__TASK STATEMENT__: Whenever "letter" occurs in a line of the material, list that line.

__DATA SHOWN__:
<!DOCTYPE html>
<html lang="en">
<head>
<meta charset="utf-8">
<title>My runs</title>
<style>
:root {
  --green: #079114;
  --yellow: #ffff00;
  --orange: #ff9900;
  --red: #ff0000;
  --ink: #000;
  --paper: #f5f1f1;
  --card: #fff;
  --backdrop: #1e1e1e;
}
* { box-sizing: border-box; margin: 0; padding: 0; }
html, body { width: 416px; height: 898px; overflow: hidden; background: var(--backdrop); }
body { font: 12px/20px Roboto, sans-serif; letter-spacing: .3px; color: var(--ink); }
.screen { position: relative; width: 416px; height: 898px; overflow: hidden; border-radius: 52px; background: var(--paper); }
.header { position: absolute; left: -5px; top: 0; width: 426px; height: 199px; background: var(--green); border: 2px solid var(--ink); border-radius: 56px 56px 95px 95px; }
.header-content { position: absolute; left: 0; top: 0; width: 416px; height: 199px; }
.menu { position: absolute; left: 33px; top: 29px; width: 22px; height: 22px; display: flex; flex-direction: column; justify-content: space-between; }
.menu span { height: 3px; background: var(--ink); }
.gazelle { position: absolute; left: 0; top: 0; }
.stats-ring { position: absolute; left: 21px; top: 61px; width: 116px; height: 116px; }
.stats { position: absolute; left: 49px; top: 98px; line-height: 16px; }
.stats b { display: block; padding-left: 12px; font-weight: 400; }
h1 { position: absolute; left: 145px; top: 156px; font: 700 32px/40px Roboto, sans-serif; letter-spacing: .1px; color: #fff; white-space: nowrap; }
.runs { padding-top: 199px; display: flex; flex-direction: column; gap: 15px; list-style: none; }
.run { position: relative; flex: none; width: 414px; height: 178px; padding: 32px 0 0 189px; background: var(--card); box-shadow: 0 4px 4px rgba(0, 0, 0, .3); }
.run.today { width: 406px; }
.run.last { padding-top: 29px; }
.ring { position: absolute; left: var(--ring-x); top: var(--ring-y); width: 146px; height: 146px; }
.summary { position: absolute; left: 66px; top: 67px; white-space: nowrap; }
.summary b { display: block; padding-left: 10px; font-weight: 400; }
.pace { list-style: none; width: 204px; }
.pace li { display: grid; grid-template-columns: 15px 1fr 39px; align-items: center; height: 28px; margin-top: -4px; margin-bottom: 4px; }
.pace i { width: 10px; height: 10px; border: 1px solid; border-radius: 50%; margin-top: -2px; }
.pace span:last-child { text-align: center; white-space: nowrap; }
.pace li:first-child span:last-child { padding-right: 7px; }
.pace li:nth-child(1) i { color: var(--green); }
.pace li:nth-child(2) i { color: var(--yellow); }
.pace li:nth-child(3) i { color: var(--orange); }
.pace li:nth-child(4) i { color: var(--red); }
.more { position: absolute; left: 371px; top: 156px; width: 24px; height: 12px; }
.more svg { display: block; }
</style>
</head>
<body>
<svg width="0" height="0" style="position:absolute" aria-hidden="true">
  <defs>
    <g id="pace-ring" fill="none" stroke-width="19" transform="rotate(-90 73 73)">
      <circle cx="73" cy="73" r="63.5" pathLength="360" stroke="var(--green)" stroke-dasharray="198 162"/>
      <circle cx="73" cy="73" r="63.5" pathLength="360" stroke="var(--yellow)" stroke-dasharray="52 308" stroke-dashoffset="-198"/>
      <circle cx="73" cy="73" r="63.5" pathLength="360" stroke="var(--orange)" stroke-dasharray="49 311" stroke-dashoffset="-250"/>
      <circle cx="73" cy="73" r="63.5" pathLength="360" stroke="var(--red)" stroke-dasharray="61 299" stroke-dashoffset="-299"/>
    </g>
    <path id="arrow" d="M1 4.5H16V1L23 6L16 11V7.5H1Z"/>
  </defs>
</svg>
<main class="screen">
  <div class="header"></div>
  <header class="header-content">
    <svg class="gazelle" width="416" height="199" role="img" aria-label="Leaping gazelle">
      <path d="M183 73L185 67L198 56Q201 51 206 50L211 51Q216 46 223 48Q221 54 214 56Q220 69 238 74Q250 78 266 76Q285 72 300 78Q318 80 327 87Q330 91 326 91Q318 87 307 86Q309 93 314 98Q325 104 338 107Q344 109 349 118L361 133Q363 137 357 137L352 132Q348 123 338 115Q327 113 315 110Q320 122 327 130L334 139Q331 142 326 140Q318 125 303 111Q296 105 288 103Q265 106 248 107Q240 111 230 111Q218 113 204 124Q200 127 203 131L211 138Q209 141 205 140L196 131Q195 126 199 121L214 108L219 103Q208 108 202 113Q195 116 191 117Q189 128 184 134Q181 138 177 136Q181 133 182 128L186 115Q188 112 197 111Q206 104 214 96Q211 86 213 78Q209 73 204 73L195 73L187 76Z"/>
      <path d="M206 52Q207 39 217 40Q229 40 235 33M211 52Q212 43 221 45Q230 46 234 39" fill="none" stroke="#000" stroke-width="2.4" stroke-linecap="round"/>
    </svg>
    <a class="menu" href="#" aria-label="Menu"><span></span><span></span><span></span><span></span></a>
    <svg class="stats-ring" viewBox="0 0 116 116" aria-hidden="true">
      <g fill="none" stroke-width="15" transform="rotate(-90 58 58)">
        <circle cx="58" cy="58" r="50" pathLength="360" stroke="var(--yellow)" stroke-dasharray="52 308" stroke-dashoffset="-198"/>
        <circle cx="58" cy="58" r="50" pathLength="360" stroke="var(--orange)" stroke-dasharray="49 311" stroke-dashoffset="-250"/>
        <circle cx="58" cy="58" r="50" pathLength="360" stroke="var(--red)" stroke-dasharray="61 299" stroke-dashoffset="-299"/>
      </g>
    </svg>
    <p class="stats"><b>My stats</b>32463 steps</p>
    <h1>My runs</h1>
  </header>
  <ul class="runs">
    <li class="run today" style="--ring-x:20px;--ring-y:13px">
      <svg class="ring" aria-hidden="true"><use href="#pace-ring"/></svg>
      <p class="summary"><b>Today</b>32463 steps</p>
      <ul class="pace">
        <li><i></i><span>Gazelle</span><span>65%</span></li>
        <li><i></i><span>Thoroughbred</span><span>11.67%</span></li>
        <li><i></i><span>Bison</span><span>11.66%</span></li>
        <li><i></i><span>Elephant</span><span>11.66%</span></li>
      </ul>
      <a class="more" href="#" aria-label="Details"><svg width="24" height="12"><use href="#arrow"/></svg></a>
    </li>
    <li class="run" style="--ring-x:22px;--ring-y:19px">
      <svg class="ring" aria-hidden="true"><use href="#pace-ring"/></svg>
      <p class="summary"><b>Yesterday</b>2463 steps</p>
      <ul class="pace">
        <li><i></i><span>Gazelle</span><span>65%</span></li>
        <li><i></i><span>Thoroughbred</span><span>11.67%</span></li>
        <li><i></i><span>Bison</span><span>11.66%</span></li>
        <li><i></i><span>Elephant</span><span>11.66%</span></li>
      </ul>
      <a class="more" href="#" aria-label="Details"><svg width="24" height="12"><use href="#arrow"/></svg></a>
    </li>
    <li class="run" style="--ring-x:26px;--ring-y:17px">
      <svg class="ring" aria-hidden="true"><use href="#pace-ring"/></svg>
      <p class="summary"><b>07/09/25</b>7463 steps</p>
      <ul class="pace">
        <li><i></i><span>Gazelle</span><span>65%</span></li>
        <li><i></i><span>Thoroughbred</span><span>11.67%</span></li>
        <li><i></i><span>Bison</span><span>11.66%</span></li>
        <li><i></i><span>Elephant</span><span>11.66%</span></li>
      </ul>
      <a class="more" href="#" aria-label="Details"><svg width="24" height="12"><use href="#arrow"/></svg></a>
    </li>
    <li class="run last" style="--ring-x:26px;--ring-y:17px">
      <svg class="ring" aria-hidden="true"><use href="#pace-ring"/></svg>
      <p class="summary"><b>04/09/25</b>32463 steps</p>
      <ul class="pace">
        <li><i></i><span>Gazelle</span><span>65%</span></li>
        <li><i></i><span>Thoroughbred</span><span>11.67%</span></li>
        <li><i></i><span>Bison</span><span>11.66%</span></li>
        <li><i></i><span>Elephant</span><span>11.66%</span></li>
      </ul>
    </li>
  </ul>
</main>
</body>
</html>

__EXERCISE SOLUTION__:
body { font: 12px/20px Roboto, sans-serif; letter-spacing: .3px; color: var(--ink); }
h1 { position: absolute; left: 145px; top: 156px; font: 700 32px/40px Roboto, sans-serif; letter-spacing: .1px; color: #fff; white-space: nowrap; }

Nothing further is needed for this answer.